A steep descent following the border fence brought us to the Mountain refuge hut and a welcome break.  From here after a rather boggy stretch we arrived at the head of red crib and it started to rain. The path now left the border fence to descend back down into the College Valley where we picked up the tractor track and by which time the rain had stopped.

After a pleasant stroll we arrived back at Mounthooly and a few minutes later we arrived back at the car.

Wed 29th August 2012

The Ingram Horseshoe The Shepherds Perspective

The Ingram Horseshoe  The Shepherds Perspective

Today was going to be a walk with a difference. The walk had been titled as ‘The Ingram Horseshoe – The Shepherds Perspective’ and that is exactly what is going to be.

Also we had a guest with us today, Kirsten, who had come over from Germany to record a programme for Deutsche Radio. She was recording a 1 hour programme about British sheep and shepherding and part of this programme was going to feature Shepherds Walks. She believed it was totally unique, myself Jon, a former shepherd who now spends his life shepherding people around the hills rather than sheep and showcasing and explaining the landscape from a shepherds perspective.

The group of walkers met at the bridge car park and a quick introduction we started our walk.

After days of rain it was great to have the sun shining and at last we had a bit of summer weather. It was just what we all needed as we rose up from the valley floor. Kirsten recorded our feet squelching along the wet path as she was very keen to ‘paint a sound picture’ of this great countryside.

We stopped a number of times to look at the sheep and to look at the landscape, discussing the way it has been managed by the farmer.

As we skirted Wether Hill the day got better, as the local shepherd approached on his quad bike and after seeing us all smiling at him he stopped and explained in great depth about the way he manages the hill ground we were all walking through.

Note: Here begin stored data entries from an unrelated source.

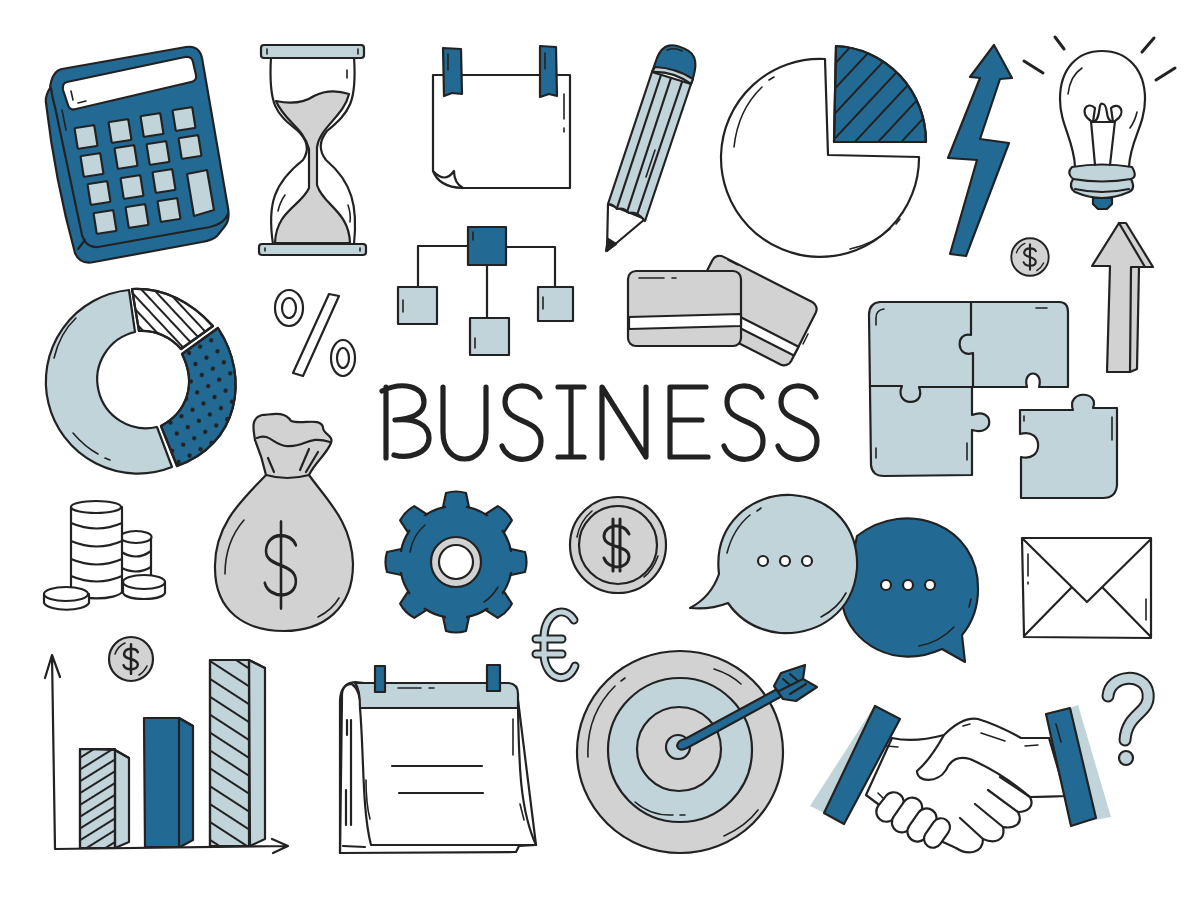
<!DOCTYPE html>
<html lang="en">
<head>
<meta charset="utf-8">
<title>Business doodle set</title>
<style>
:root{--ink:#222;--blue:#226a94;--pale:#c1d4da;--grey:#d2d2d2;--paper:#fff}
html,body{margin:0;background:var(--paper);overflow:hidden}
svg{display:block;width:1200px;height:899px}
.doodles{fill:none;stroke:var(--ink);stroke-width:2.2;stroke-linecap:round;stroke-linejoin:round}
.blue{fill:var(--blue)}.pale{fill:var(--pale)}.grey{fill:var(--grey)}.paper{fill:var(--paper)}
.thin{stroke-width:1.6}
.bold{stroke-width:3}
.lettering{stroke-width:5.2}
.flat{stroke:none}
.outlined-ink{stroke-width:9}
</style>
</head>
<body>
<svg viewBox="0 0 1200 899" role="img" aria-label="Business doodle icons around the word BUSINESS">
<defs>
<rect id="key" x="-10" y="-10.5" width="20" height="21" rx="1" transform="rotate(-9)"/>
<g id="dollar"><path d="M11-11C8-18-9-19-11-9C-13 2 11-2 11 9C11 19-9 19-12 10M0-24V24"/></g>
<g id="dots"><circle cx="-22" r="5"/><circle r="5"/><circle cx="22" r="5"/></g>
<g id="coin"><circle r="22" class="grey"/><path class="thin" d="M-16-5Q-13-13-6-16M16 7Q13 13 8 16"/><use href="#dollar" transform="scale(.62)" stroke-width="4"/></g>
<path id="ess" d="M38 12C33-3 3-4 3 17C3 40 39 32 39 56C39 80 6 79 0 61"/>
<path id="tooth" d="M-14-50L-10-69Q0-72 10-69L14-50Z"/>
<pattern id="hatch-slice" width="17" height="17" patternUnits="userSpaceOnUse" patternTransform="rotate(-47)"><path d="M0 8H17" stroke="#222" stroke-width="2"/></pattern>
<pattern id="hatch-ring" width="9" height="9" patternUnits="userSpaceOnUse" patternTransform="rotate(47)"><path d="M0 4H9" stroke="#222" stroke-width="2"/></pattern>
<pattern id="hatch-low" width="10" height="10" patternUnits="userSpaceOnUse" patternTransform="rotate(-32)"><path d="M0 5H10" stroke="#222" stroke-width="2"/></pattern>
<pattern id="hatch-tall" width="15" height="15" patternUnits="userSpaceOnUse" patternTransform="rotate(33)"><path d="M0 5H15" stroke="#222" stroke-width="2"/></pattern>
<pattern id="speckle" width="18" height="18" patternUnits="userSpaceOnUse" patternTransform="rotate(15)"><g fill="#222"><circle cx="4" cy="4" r="2.2"/><circle cx="13" cy="13" r="2.2"/></g></pattern>
</defs>
<rect class="paper" width="1200" height="899"/>
<g class="doodles">

<g id="calculator">
<path class="blue" d="M62 69L186 47Q199 45 202 58L228 208Q230 220 225 226L217 236Q213 240 202 242L94 262Q80 265 75 253Q55 180 46 103Q45 96 50 88Q52 71 62 69Z"/>
<path d="M51 88Q52 96 55 107L82 235Q86 248 98 247L210 227Q224 224 228 214M78 249L85 240"/>
<path class="paper" d="M67 82L185 57Q192 56 193 62L196 75Q197 81 191 82L76 109Q70 111 68 105L63 90Q62 83 67 82Z"/>
<path class="thin" d="M71 91L73 100M78 103L86 101M62 110L66 130"/>
<g class="pale">
<use href="#key" x="86" y="137"/><use href="#key" x="120" y="131"/><use href="#key" x="152" y="125"/><use href="#key" x="184" y="119"/>
<use href="#key" x="92" y="165"/><use href="#key" x="126" y="157"/><use href="#key" x="158" y="153"/><use href="#key" x="190" y="147"/>
<use href="#key" x="99" y="193"/><use href="#key" x="132" y="187"/><use href="#key" x="164" y="181"/>
<use href="#key" x="105" y="222"/><use href="#key" x="137" y="216"/><use href="#key" x="169" y="210"/>
<path d="M187 174L207 170L214 210L194 216Z"/></g>
</g>

<g id="hourglass">
<path class="paper" d="M271 57C268 107 277 114 297 130Q313 145 303 160C274 183 267 204 273 244H354C358 206 352 182 326 160Q315 146 327 131C350 112 357 102 354 57Z"/>
<path class="grey" d="M276 101Q299 106 314 96Q330 88 349 94C344 116 320 127 317 147V185C323 205 349 211 350 243H275C276 211 301 206 309 188V149C304 128 284 121 276 101Z"/>
<rect class="pale" x="261" y="45" width="103" height="13" rx="3"/><rect class="pale" x="259" y="244" width="107" height="11" rx="3"/>
<path class="thin" d="M267 49V54M358 49V54M265 248V251M360 248V251M347 70V78M348 205Q351 214 350 222M278 211Q280 202 285 195"/>
</g>

<g id="pinned-note">
<path class="paper" d="M433 75H570V188H462Q439 187 433 171Z"/><path d="M433 171Q445 184 454 171Q454 183 463 188"/>
<path class="blue" d="M443 48L461 49L462 94L452 93L444 96ZM540 46L556 47L557 96L549 94L540 97Z"/>
<path class="thin" d="M448 54V70M545 53V69M564 94V119M564 128V132"/>
</g>

<g id="pencil">
<path class="paper" d="M608 204L645 219L607 251Z"/>
<path class="pale" d="M652 72L608 204Q613 204 617 209Q624 207 629 213Q637 211 645 221L691 84Z"/>
<path d="M661 75L617 208M671 78L627 212M682 82L637 215"/>
<path class="blue" d="M652 72L657 58C663 43 673 43 685 49C697 54 698 65 691 84Q673 70 652 72Z"/>
<path class="pale" d="M655 67Q676 68 693 79L691 84Q673 71 652 72Z"/>
<path d="M608 239L606 251L616 244Z" fill="#222"/><path class="thin" d="M667 50Q675 47 682 51M646 177L655 150"/>
</g>

<g id="pie-chart">
<path class="paper" d="M825 59A99 99 0 1 0 919 157L828 155Z"/>
<path class="blue" d="M836 46L834 142H926A94 96 0 0 0 836 46Z"/><path fill="url(#hatch-slice)" d="M836 46L834 142H926A94 96 0 0 0 836 46Z"/>
<path class="thin" d="M734 147Q738 110 762 87M769 80L774 77M850 249Q873 244 890 229M896 224L900 219"/>
</g>

<path id="zigzag-arrow" class="blue" d="M994 45L1012 78L1000 79L980 139L1009 143L966 256L950 254L977 160L948 158L980 78L970 77Z"/>

<g id="light-bulb">
<path class="paper" d="M1075 167C1074 140 1060 125 1060 99C1060 69 1077 51 1102 51S1145 69 1145 99C1145 126 1130 140 1129 167Z"/>
<path class="pale" d="M1072 167Q1102 162 1132 167Q1138 177 1131 179Q1136 189 1129 192Q1115 198 1102 198T1075 192Q1068 187 1073 179Q1066 173 1072 167Z"/><path d="M1073 179Q1102 184 1131 179M1075 189Q1102 195 1129 189"/>
<path class="blue" d="M1093 198V204L1098 209H1107L1112 204V198Z"/>
<path d="M1095 165L1091 121C1078 113 1087 100 1095 108L1093 122C1102 120 1097 101 1103 104C1109 105 1104 120 1113 122L1111 108C1119 101 1128 113 1115 121L1110 165M1093 122H1113"/>
<path d="M1055 37L1064 49M1154 38L1142 52M1024 61L1043 73M1175 68L1156 80" class="bold"/><path class="thin" d="M1068 94Q1070 76 1082 68M1137 112Q1135 121 1130 128"/>
</g>

<use href="#coin" transform="translate(1030 257) scale(.85)"/>

<g id="up-arrow"><path class="grey" d="M1119 223L1126 223L1153 267H1139L1137 369L1130 372H1107L1110 266H1092Z"/><path d="M1119 223L1145 267H1131L1130 372"/></g>

<g id="org-chart">
<path d="M487 246H418V287M487 264V318M506 247H555V287"/>
<rect class="blue" x="468" y="227" width="38" height="38"/><rect class="pale" x="398" y="287" width="39" height="37"/><rect class="pale" x="470" y="318" width="39" height="37"/><rect class="pale" x="538" y="287" width="35" height="34"/>
<path class="thin" d="M403 300V312M475 338V348M543 297V309M473 232V240"/>
</g>

<g id="bank-cards">
<g transform="translate(716 253) rotate(27)"><rect class="grey" width="116" height="70" rx="8"/><path class="paper" d="M0 46H116V56H0Z"/></g>
<rect class="grey" x="628" y="271" width="113" height="75" rx="8"/><path class="paper" d="M629 317L741 314V326L629 329Z"/>
<path class="thin" d="M639 278H664M672 278H676M803 344L808 334M728 260L738 265"/>
</g>

<g id="donut-chart">
<path class="pale" d="M129 290A92 92 0 1 0 172 467L157 427A48 48 0 1 1 135 332Z"/>
<path class="paper" d="M132 289Q177 287 213 326L181 349Q164 330 139 331Z"/><path fill="url(#hatch-ring)" d="M132 289Q177 287 213 326L181 349Q164 330 139 331Z"/>
<path class="blue" d="M218 328C251 378 238 445 177 466L161 426C187 412 197 384 182 354Z"/><path fill="url(#speckle)" d="M218 328C251 378 238 445 177 466L161 426C187 412 197 384 182 354Z"/>
<path class="thin" d="M54 358Q60 333 76 318M73 433Q85 447 98 454M105 458L110 460"/>
</g>

<g id="percent">
<ellipse class="paper" cx="289" cy="308" rx="14" ry="18"/><ellipse cx="289" cy="308" rx="7" ry="10"/><ellipse class="paper" cx="343" cy="358" rx="12" ry="18"/><ellipse cx="343" cy="358" rx="6" ry="10"/><path class="paper" d="M329 294L339 296L303 376L293 373Z"/>
</g>

<g id="business-lettering" class="lettering" role="img" aria-label="BUSINESS">
<path d="M386 458V387M382 391C402 381 424 386 424 402C424 415 409 419 395 420C414 418 429 424 429 438C429 454 407 459 394 455"/>
<path d="M443 387V432C443 468 486 468 486 432V387"/>
<use href="#ess" x="502" y="385"/>
<path d="M558 387H584M571 387V457M558 457H584M602 458V387L646 457V387M706 387H670V457H708M670 420H702"/>
<use href="#ess" x="724" y="385"/><use href="#ess" x="778" y="385"/>
</g>

<g id="puzzle">
<path class="pale" d="M880 302H1059Q1068 302 1068 312V387H1039C1044 369 1022 369 1027 387H972V415C994 406 996 437 972 430V475L884 476Q872 476 871 465L869 315Q869 303 880 302Z"/>
<path d="M971 303V335C955 331 956 359 973 353V387M870 386H902C893 406 927 408 919 387H972"/>
<path class="pale" d="M1020 410H1073C1066 390 1100 390 1093 408H1117V485Q1116 498 1103 498H1021V457C1044 463 1044 427 1020 434Z"/>
<path class="thin" d="M876 325V318Q876 310 884 309M1036 308H1047M876 448V458M967 443V460M1112 417V440M1024 416V421"/>
</g>

<g id="coin-stacks" class="paper">
<path d="M120 537V584A16 6 0 0 0 151 584V537"/><path d="M120 551Q136 562 151 551M120 567Q136 576 151 567"/><ellipse cx="136" cy="537" rx="15.5" ry="6"/>
<path d="M71 507V592A26 8 0 0 0 122 592V507"/><path d="M71 523Q97 534 122 523M71 541Q97 552 122 541M71 559Q97 570 122 559M71 576Q97 587 122 576"/><ellipse cx="96" cy="507" rx="25" ry="6"/>
<path d="M123 582V593C127 601 161 601 165 593V582"/><ellipse cx="144" cy="582" rx="21" ry="7"/><path d="M44 594V603C49 612 84 612 89 603V594"/><ellipse cx="66" cy="594" rx="22" ry="7"/>
</g>

<g id="money-bag">
<path class="grey" d="M266 475C242 500 214 525 215 568C215 612 246 631 284 631C323 631 353 609 353 564C352 522 326 499 309 475C316 461 326 455 331 443C334 435 322 434 323 427C320 417 302 425 291 421C284 410 270 415 262 415C251 418 253 428 255 440Q262 457 266 475Z"/>
<path d="M266 475Q287 481 309 475M257 438C270 432 275 447 288 446C306 447 308 435 330 442M268 458L274 472M309 449L300 470M318 452L306 472"/>
<use href="#dollar" transform="translate(281 565) scale(1.35 1.8)" stroke-width="1.9"/><path class="thin" d="M225 574Q225 542 244 520M318 617Q332 610 339 598"/>
</g>

<g id="gear" transform="translate(456 562)">
<g class="blue"><use href="#tooth"/><use href="#tooth" transform="rotate(45)"/><use href="#tooth" transform="rotate(90)"/><use href="#tooth" transform="rotate(135)"/><use href="#tooth" transform="rotate(180)"/><use href="#tooth" transform="rotate(225)"/><use href="#tooth" transform="rotate(270)"/><use href="#tooth" transform="rotate(315)"/></g>
<circle class="blue" r="56"/><g class="blue flat"><use href="#tooth" transform="scale(.88)"/><use href="#tooth" transform="rotate(45) scale(.88)"/><use href="#tooth" transform="rotate(90) scale(.88)"/><use href="#tooth" transform="rotate(135) scale(.88)"/><use href="#tooth" transform="rotate(180) scale(.88)"/><use href="#tooth" transform="rotate(225) scale(.88)"/><use href="#tooth" transform="rotate(270) scale(.88)"/><use href="#tooth" transform="rotate(315) scale(.88)"/></g>
<circle class="grey" r="25"/><circle class="paper" r="17"/><path class="thin" d="M-46-10Q-43-27-31-37M42 25Q36 35 28 40"/>
</g>

<g id="large-coin"><circle class="grey" cx="618" cy="545" r="48"/><circle class="grey" cx="618" cy="545" r="39"/><path d="M629 534C624 522 605 524 604 536C604 549 629 544 629 557C628 570 608 570 604 558M613 519V571M620 519V571" class="bold"/><path class="thin" d="M577 537Q580 521 592 511M658 556Q653 570 644 577"/></g>

<g id="speech-bubbles">
<path class="blue" d="M857 536C907 497 979 526 978 589Q978 616 962 635L965 662L942 649C894 671 850 642 843 607Z"/>
<path class="pale" d="M719 574C713 524 752 493 792 495C835 498 859 530 857 569C853 613 818 635 780 633Q746 629 728 603Q710 610 690 608Q711 597 719 574Z"/>
<use href="#dots" class="paper" transform="translate(785 561)"/><use href="#dots" class="paper" transform="translate(908 585)"/>
<path class="thin" d="M727 553Q733 529 750 515M757 511L761 508M821 617Q838 608 846 593M919 646Q940 642 954 627M969 607L971 599"/>
</g>

<g id="envelope"><path class="paper" d="M1022 538H1151V638L1024 637Z"/><path d="M1023 539L1087 602L1151 539M1024 636L1071 588M1151 637L1103 588"/><path class="thin" d="M1028 554V576M1028 582V584M1146 599V620"/></g>

<g id="euro">
<path class="outlined-ink" stroke-width="13" d="M574 620C564 604 545 613 544 636V656C546 680 568 685 575 666M536 639H562M536 654H562"/>
<path style="stroke:var(--pale);stroke-width:5" d="M574 620C564 604 545 613 544 636V656C546 680 568 685 575 666M536 639H562M536 654H562"/>
</g>

<use href="#coin" transform="translate(131 659)"/>

<g id="bar-chart">
<path d="M45 678L52 655L60 677M52 655L55 849L288 846M272 839L288 846L273 853"/>
<path class="pale" d="M80 749L115 750L129 758V842L115 848H80Z"/><path fill="url(#hatch-low)" d="M80 749H115V848H80Z"/><path d="M115 750V848M115 750L129 758"/>
<path class="blue" d="M144 718H179L193 726V840L180 847H145Z"/><path d="M179 718V847M179 718L193 726"/>
<path class="pale" d="M210 660H249L265 668V839L250 846H210Z"/><path fill="url(#hatch-tall)" d="M210 660H249V846H210Z"/><path d="M249 660L250 846M249 660L265 668"/>
</g>

<g id="calendar">
<path class="paper" d="M355 682Q341 683 342 698L340 853L516 852L519 846L536 845L518 700Z"/><path d="M340 853V700Q341 684 352 684Q360 690 361 708M343 846L365 847M347 720V735M351 720V825M346 790V825"/>
<path class="pale" d="M355 683H509Q518 684 518 694V708H360Q360 689 355 683Z"/><path class="paper" d="M360 708H518C519 765 520 810 536 845H371C362 810 364 755 360 708Z"/>
<path class="blue" d="M375 666H385V692H375ZM487 665H500V691H487Z"/>
<path d="M392 766H482M399 793H483"/><path class="thin" d="M366 780Q366 804 370 819M513 719V755M398 688H421M429 688H434M520 804L524 820"/>
</g>

<g id="target">
<ellipse class="grey" cx="680" cy="752" rx="103" ry="101"/><circle class="pale" cx="680" cy="750" r="72"/><circle class="grey" cx="679" cy="749" r="42"/><circle class="pale" cx="678" cy="747" r="12"/>
<path class="blue" d="M677 746Q678 740 685 739L779 688L784 695L687 748Q679 752 677 746Z"/><path class="blue" d="M774 686L781 673L805 665L803 679L817 687L796 701L783 699ZM779 691L803 679M783 679L790 685M790 674L798 681M790 694L806 684"/>
<path class="thin" d="M588 757Q586 715 615 686M621 681L625 678M635 802Q651 816 673 815M680 815H685M714 669Q730 674 741 684M724 836Q746 826 758 810"/>
</g>

<g id="handshake">
<path class="paper" d="M892 738Q914 743 944 735L1017 740L1049 738L1066 796L1030 797C1035 807 1027 812 1018 812C1024 824 1014 829 1003 827C1006 841 994 844 983 839C983 853 968 856 956 848L906 825L866 795Z"/>
<path class="paper" d="M944 735C956 723 967 717 978 719Q998 725 1021 738H1049L1066 796L1030 797Q1002 773 970 759Q953 754 946 770C938 783 917 783 917 771Q930 760 944 735Z"/>
<path d="M1030 797L1000 777M1018 812L988 790M1003 827L975 804M983 839L960 818"/>
<g class="paper"><rect x="-10" y="-16" width="20" height="32" rx="10" transform="translate(890 807) rotate(38)"/><rect x="-10" y="-19" width="20" height="38" rx="10" transform="translate(907 815) rotate(35)"/><rect x="-10" y="-18" width="20" height="36" rx="10" transform="translate(922 825) rotate(35)"/><rect x="-9" y="-16" width="18" height="32" rx="9" transform="translate(937 833) rotate(35)"/></g>
<path class="pale flat" d="M875 705L810 806L829 815L887 712ZM1067 709L1078 705L1111 817L1090 821Z"/>
<path class="blue" d="M875 706L900 719L844 824L824 813ZM1046 714L1070 708L1096 818L1071 826Z"/>
<path class="thin" d="M1025 746L1038 745M981 733L1005 741M886 746L898 747M878 793L884 799M963 726L970 724M1056 724L1061 742"/>
</g>

<g id="question-mark">
<path class="outlined-ink" style="stroke-width:13" d="M1108 696C1110 674 1145 672 1148 693C1151 714 1127 712 1125 740"/><path style="stroke:var(--pale);stroke-width:9" d="M1108 696C1110 674 1145 672 1148 693C1151 714 1127 712 1125 740"/><circle class="pale" cx="1126" cy="758" r="7"/>
</g>

</g>
</svg>
</body>
</html>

He was a very passionate man who truly loved the countryside he worked in and to be honest this was the icing on the cake of the walk.

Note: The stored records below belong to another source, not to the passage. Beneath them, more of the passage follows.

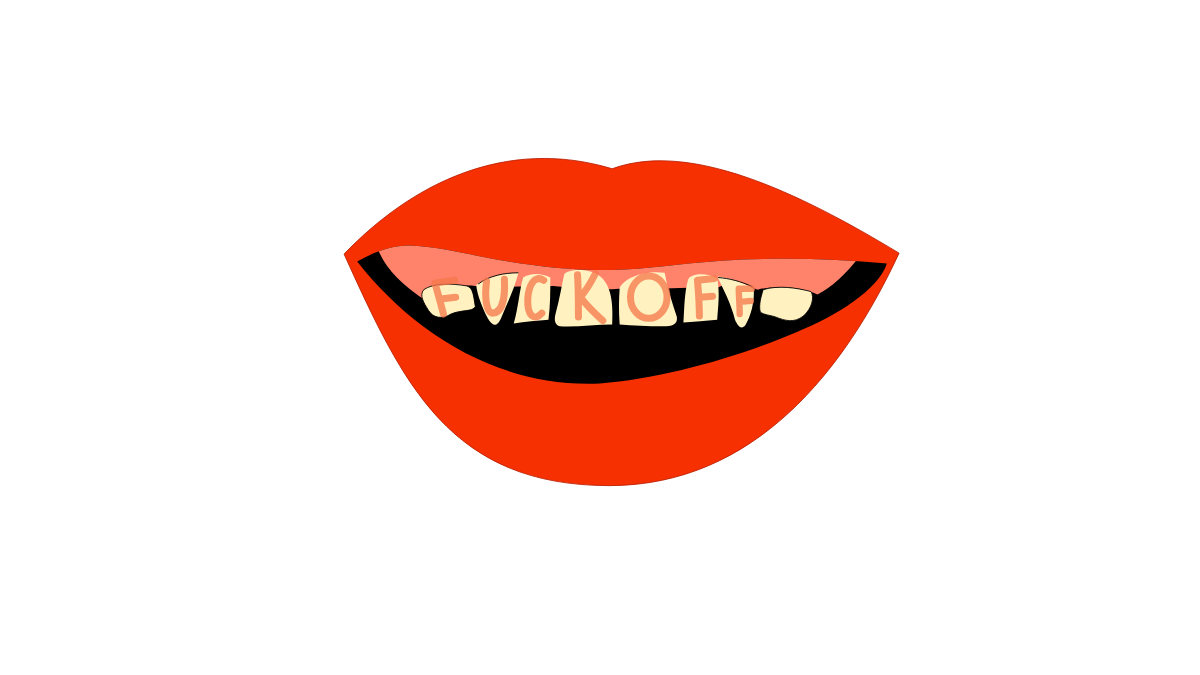
<!DOCTYPE html>
<html lang="en">
<head>
<meta charset="utf-8">
<title>Lettered smile</title>
<style>
  :root {
    --paper: #ffffff;
    --lip: #f63000;
    --lip-edge: #b81c00;
    --mouth: #000000;
    --gum: #ff826b;
    --tooth: #fff2c0;
    --letter: #f7784c;
  }
  html, body { margin: 0; background: var(--paper); overflow: hidden; }
  .canvas { display: block; width: 1200px; height: 675px; background: var(--paper); }
  .lips { fill: var(--lip); stroke: var(--lip-edge); stroke-width: .9; stroke-linejoin: round; }
  .mouth { fill: var(--mouth); }
  .gum { fill: var(--gum); }
  .teeth { fill: var(--tooth); }
  .tooth-edged { stroke: var(--mouth); stroke-width: .9; }
  .lettering { fill: none; stroke: var(--letter); stroke-width: 7.5; stroke-linecap: round; stroke-linejoin: round; opacity: .76; }
  .lettering .slim { stroke-width: 6.8; }
</style>
</head>
<body>
<svg class="canvas" viewBox="0 0 1280 720" role="img" aria-label="Red lips open in a grin, with the words FUCK OFF lettered across the teeth">
  <defs>
    <clipPath id="mouth-opening">
      <path d="M381 279C404 266 424 260 446 262.500C480 265 520 277 570 283C600 287 628 288.500 653 288C690 287 724 281 770 278C830 274.500 890 276 946 281C937 309 892 337 850 354C785 382 705 404 640 409C530 414 439 353 381 279Z"/>
    </clipPath>
  </defs>

  <path class="lips" d="M367 271C440 195 540 146 653 180C735 150 850 204 959 270C902 393 806 518 650 518C480 518 430 410 367 271Z"/>

  <g clip-path="url(#mouth-opening)">
    <rect class="mouth" x="370" y="250" width="590" height="170"/>
    <path class="gum" d="M404 255V268C411 285 428 304 456 322C464 309 485 303 507 305C530 307 560 305 590 305C615 307 640 310 660 308C700 309 735 306 765 307C778 300 791 301 808 309C832 303 856 307 872 314C887 307 903 291 914 277V255Z"/>
  </g>

  <g class="teeth">
    <path class="tooth-edged" d="M452 309C462 302 481 302 498 305C505 307 505 316 507 327C504 333 492 330 481 335C471 341 462 339 457 331C452 323 447 315 452 309Z"/>
    <path d="M508 304C520 294 539 291 553 291C549 307 541 324 535 338C530 350 525 348 520 339C515 329 509 315 508 304Z"/>
    <path d="M558 296C565 291 578 291 587 296C587 311 587 327 585 341C573 342 560 343 548 345C553 328 554 310 558 296Z"/>
    <path d="M602 292C609 286 629 287 638 293C653 303 654 325 653 346C634 346 616 349 597 348C591 346 591 340 593 333C597 319 599 305 602 292Z"/>
    <path d="M661 307C666 296 689 288 709 291C712 308 717 323 722 338C723 346 717 348 707 348C691 348 675 347 661 346C660 333 660 320 661 307Z"/>
    <path d="M734 298C738 291 755 291 765 297C768 312 766 327 765 341C753 342 741 343 729 344C730 328 730 312 734 298Z"/>
    <path d="M765 295C777 296 792 301 804 308C805 322 801 337 795 347C791 352 787 348 784 341C780 325 772 309 765 295Z"/>
    <path class="tooth-edged" d="M814 309C830 304 850 307 865 311C869 317 866 329 857 337C847 345 837 342 827 338C821 336 815 336 811 333C809 325 812 316 814 309Z"/>
  </g>
  <path d="M510 303C522 294 538 291 553 291M766 296C778 297 790 300 803 306" fill="none" stroke="#000" stroke-width="1"/>

  <g class="lettering">
    <path d="M473 335C470 323 467 313 464 302L485 299M470 319L486 317"/>
    <path d="M519 300C517 315 518 334 526 334C536 333 539 317 538 298"/>
    <path d="M580 299C570 292 564 305 563 318C562 337 570 343 578 334"/>
    <path d="M616 293C617 308 617 324 617 338M635 292C630 302 625 310 619 317C626 326 634 334 643 342"/>
    <ellipse cx="692" cy="317" rx="19.500" ry="22.500"/>
    <path d="M746 337C746 324 745 311 744 299L762 297M747 317L760 316"/>
    <path class="slim" d="M789 335C789 325 788 316 788 308L802 308M790 322L801 321"/>
  </g>
</svg>
</body>
</html>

We then dropped down and climbed up around the back of Old Fawden Hill to find some shelter for lunch. Sheltered from the wind it was a lovely day as we looked east.

After lunch we continued on to Fawden farm and watched the farmer as he gathered his sheep up with his Border collie. May I add again this was all unplanned but as we walked through this working countryside the skill of both the dog on the handler was second to none.

As we skirted East Hill we headed back down to the valley floor we headed into the Ingram National Park Visitor centre for Ice Creams.

A great end to a good days walking.